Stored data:
= Beginning of Section =
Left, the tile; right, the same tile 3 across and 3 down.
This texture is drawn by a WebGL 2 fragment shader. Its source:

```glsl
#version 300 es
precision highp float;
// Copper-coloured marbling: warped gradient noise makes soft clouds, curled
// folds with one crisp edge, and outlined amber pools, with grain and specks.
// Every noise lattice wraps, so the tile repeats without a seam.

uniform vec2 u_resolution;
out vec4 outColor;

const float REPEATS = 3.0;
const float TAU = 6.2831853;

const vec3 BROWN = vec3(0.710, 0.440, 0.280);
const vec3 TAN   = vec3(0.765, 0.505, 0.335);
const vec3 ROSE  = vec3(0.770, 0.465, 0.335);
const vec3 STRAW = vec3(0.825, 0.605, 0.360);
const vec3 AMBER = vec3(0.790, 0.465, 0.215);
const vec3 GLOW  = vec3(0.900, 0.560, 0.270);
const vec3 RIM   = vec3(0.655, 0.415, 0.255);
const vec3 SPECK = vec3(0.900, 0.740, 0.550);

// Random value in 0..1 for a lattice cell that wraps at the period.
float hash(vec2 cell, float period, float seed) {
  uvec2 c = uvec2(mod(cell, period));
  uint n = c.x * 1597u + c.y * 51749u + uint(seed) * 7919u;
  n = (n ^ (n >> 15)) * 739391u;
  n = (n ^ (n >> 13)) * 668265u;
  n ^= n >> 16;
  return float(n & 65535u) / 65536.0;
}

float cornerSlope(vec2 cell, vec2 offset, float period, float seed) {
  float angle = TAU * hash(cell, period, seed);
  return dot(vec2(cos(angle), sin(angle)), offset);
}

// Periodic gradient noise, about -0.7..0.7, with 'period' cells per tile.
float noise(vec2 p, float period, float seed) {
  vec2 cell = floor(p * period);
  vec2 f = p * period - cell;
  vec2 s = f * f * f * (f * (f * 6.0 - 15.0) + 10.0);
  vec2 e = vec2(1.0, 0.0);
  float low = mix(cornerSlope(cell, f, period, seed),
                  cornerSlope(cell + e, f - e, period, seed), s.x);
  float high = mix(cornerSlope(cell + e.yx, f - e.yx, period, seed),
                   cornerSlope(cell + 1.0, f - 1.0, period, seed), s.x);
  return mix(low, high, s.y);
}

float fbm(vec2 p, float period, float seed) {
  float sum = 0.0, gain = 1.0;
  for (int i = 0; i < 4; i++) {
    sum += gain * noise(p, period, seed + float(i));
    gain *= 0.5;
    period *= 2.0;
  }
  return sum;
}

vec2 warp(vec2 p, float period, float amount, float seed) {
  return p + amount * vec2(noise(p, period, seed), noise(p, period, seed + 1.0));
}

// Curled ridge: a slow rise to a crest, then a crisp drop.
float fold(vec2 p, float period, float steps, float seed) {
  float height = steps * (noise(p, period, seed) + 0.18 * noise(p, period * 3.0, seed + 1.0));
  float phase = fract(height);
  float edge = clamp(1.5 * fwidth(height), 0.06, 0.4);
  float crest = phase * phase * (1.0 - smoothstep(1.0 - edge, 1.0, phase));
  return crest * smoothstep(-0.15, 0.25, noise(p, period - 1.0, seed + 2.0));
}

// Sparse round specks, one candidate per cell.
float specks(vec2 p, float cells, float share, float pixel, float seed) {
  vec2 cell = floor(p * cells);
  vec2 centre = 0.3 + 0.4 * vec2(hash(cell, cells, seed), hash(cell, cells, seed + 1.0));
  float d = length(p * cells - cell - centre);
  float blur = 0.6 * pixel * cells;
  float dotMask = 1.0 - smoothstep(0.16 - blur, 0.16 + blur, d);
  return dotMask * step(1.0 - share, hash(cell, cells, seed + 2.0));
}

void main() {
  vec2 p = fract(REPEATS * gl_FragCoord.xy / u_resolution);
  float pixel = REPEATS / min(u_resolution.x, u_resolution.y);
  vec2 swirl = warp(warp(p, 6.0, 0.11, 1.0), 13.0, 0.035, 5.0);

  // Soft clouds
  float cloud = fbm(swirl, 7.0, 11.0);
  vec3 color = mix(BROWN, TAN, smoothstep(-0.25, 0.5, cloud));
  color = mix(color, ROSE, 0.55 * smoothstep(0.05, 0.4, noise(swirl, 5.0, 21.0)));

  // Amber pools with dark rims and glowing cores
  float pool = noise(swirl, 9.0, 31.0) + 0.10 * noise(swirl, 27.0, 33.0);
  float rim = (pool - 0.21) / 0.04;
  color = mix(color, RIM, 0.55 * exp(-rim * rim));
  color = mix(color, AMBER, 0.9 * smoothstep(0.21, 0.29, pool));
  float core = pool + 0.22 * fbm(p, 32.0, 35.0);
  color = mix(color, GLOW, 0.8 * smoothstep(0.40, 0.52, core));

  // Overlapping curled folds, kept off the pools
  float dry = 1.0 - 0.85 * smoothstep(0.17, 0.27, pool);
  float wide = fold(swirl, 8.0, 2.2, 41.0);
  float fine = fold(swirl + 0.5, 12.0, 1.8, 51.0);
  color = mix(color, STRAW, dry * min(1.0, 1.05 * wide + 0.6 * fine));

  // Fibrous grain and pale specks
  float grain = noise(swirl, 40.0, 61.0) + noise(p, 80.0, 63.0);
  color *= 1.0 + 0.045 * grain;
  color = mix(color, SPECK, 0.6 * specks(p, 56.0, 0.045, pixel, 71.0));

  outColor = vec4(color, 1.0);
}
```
= End of Section =
**ACTIVITY**
Would you repeat the records above without any changes?

**RESULT FOR THIS TASK**
Left, the tile; right, the same tile 3 across and 3 down.
This texture is drawn by a WebGL 2 fragment shader. Its source:

```glsl
#version 300 es
precision highp float;
// Copper-coloured marbling: warped gradient noise makes soft clouds, curled
// folds with one crisp edge, and outlined amber pools, with grain and specks.
// Every noise lattice wraps, so the tile repeats without a seam.

uniform vec2 u_resolution;
out vec4 outColor;

const float REPEATS = 3.0;
const float TAU = 6.2831853;

const vec3 BROWN = vec3(0.710, 0.440, 0.280);
const vec3 TAN   = vec3(0.765, 0.505, 0.335);
const vec3 ROSE  = vec3(0.770, 0.465, 0.335);
const vec3 STRAW = vec3(0.825, 0.605, 0.360);
const vec3 AMBER = vec3(0.790, 0.465, 0.215);
const vec3 GLOW  = vec3(0.900, 0.560, 0.270);
const vec3 RIM   = vec3(0.655, 0.415, 0.255);
const vec3 SPECK = vec3(0.900, 0.740, 0.550);

// Random value in 0..1 for a lattice cell that wraps at the period.
float hash(vec2 cell, float period, float seed) {
  uvec2 c = uvec2(mod(cell, period));
  uint n = c.x * 1597u + c.y * 51749u + uint(seed) * 7919u;
  n = (n ^ (n >> 15)) * 739391u;
  n = (n ^ (n >> 13)) * 668265u;
  n ^= n >> 16;
  return float(n & 65535u) / 65536.0;
}

float cornerSlope(vec2 cell, vec2 offset, float period, float seed) {
  float angle = TAU * hash(cell, period, seed);
  return dot(vec2(cos(angle), sin(angle)), offset);
}

// Periodic gradient noise, about -0.7..0.7, with 'period' cells per tile.
float noise(vec2 p, float period, float seed) {
  vec2 cell = floor(p * period);
  vec2 f = p * period - cell;
  vec2 s = f * f * f * (f * (f * 6.0 - 15.0) + 10.0);
  vec2 e = vec2(1.0, 0.0);
  float low = mix(cornerSlope(cell, f, period, seed),
                  cornerSlope(cell + e, f - e, period, seed), s.x);
  float high = mix(cornerSlope(cell + e.yx, f - e.yx, period, seed),
                   cornerSlope(cell + 1.0, f - 1.0, period, seed), s.x);
  return mix(low, high, s.y);
}

float fbm(vec2 p, float period, float seed) {
  float sum = 0.0, gain = 1.0;
  for (int i = 0; i < 4; i++) {
    sum += gain * noise(p, period, seed + float(i));
    gain *= 0.5;
    period *= 2.0;
  }
  return sum;
}

vec2 warp(vec2 p, float period, float amount, float seed) {
  return p + amount * vec2(noise(p, period, seed), noise(p, period, seed + 1.0));
}

// Curled ridge: a slow rise to a crest, then a crisp drop.
float fold(vec2 p, float period, float steps, float seed) {
  float height = steps * (noise(p, period, seed) + 0.18 * noise(p, period * 3.0, seed + 1.0));
  float phase = fract(height);
  float edge = clamp(1.5 * fwidth(height), 0.06, 0.4);
  float crest = phase * phase * (1.0 - smoothstep(1.0 - edge, 1.0, phase));
  return crest * smoothstep(-0.15, 0.25, noise(p, period - 1.0, seed + 2.0));
}

// Sparse round specks, one candidate per cell.
float specks(vec2 p, float cells, float share, float pixel, float seed) {
  vec2 cell = floor(p * cells);
  vec2 centre = 0.3 + 0.4 * vec2(hash(cell, cells, seed), hash(cell, cells, seed + 1.0));
  float d = length(p * cells - cell - centre);
  float blur = 0.6 * pixel * cells;
  float dotMask = 1.0 - smoothstep(0.16 - blur, 0.16 + blur, d);
  return dotMask * step(1.0 - share, hash(cell, cells, seed + 2.0));
}

void main() {
  vec2 p = fract(REPEATS * gl_FragCoord.xy / u_resolution);
  float pixel = REPEATS / min(u_resolution.x, u_resolution.y);
  vec2 swirl = warp(warp(p, 6.0, 0.11, 1.0), 13.0, 0.035, 5.0);

  // Soft clouds
  float cloud = fbm(swirl, 7.0, 11.0);
  vec3 color = mix(BROWN, TAN, smoothstep(-0.25, 0.5, cloud));
  color = mix(color, ROSE, 0.55 * smoothstep(0.05, 0.4, noise(swirl, 5.0, 21.0)));

  // Amber pools with dark rims and glowing cores
  float pool = noise(swirl, 9.0, 31.0) + 0.10 * noise(swirl, 27.0, 33.0);
  float rim = (pool - 0.21) / 0.04;
  color = mix(color, RIM, 0.55 * exp(-rim * rim));
  color = mix(color, AMBER, 0.9 * smoothstep(0.21, 0.29, pool));
  float core = pool + 0.22 * fbm(p, 32.0, 35.0);
  color = mix(color, GLOW, 0.8 * smoothstep(0.40, 0.52, core));

  // Overlapping curled folds, kept off the pools
  float dry = 1.0 - 0.85 * smoothstep(0.17, 0.27, pool);
  float wide = fold(swirl, 8.0, 2.2, 41.0);
  float fine = fold(swirl + 0.5, 12.0, 1.8, 51.0);
  color = mix(color, STRAW, dry * min(1.0, 1.05 * wide + 0.6 * fine));

  // Fibrous grain and pale specks
  float grain = noise(swirl, 40.0, 61.0) + noise(p, 80.0, 63.0);
  color *= 1.0 + 0.045 * grain;
  color = mix(color, SPECK, 0.6 * specks(p, 56.0, 0.045, pixel, 71.0));

  outColor = vec4(color, 1.0);
}
```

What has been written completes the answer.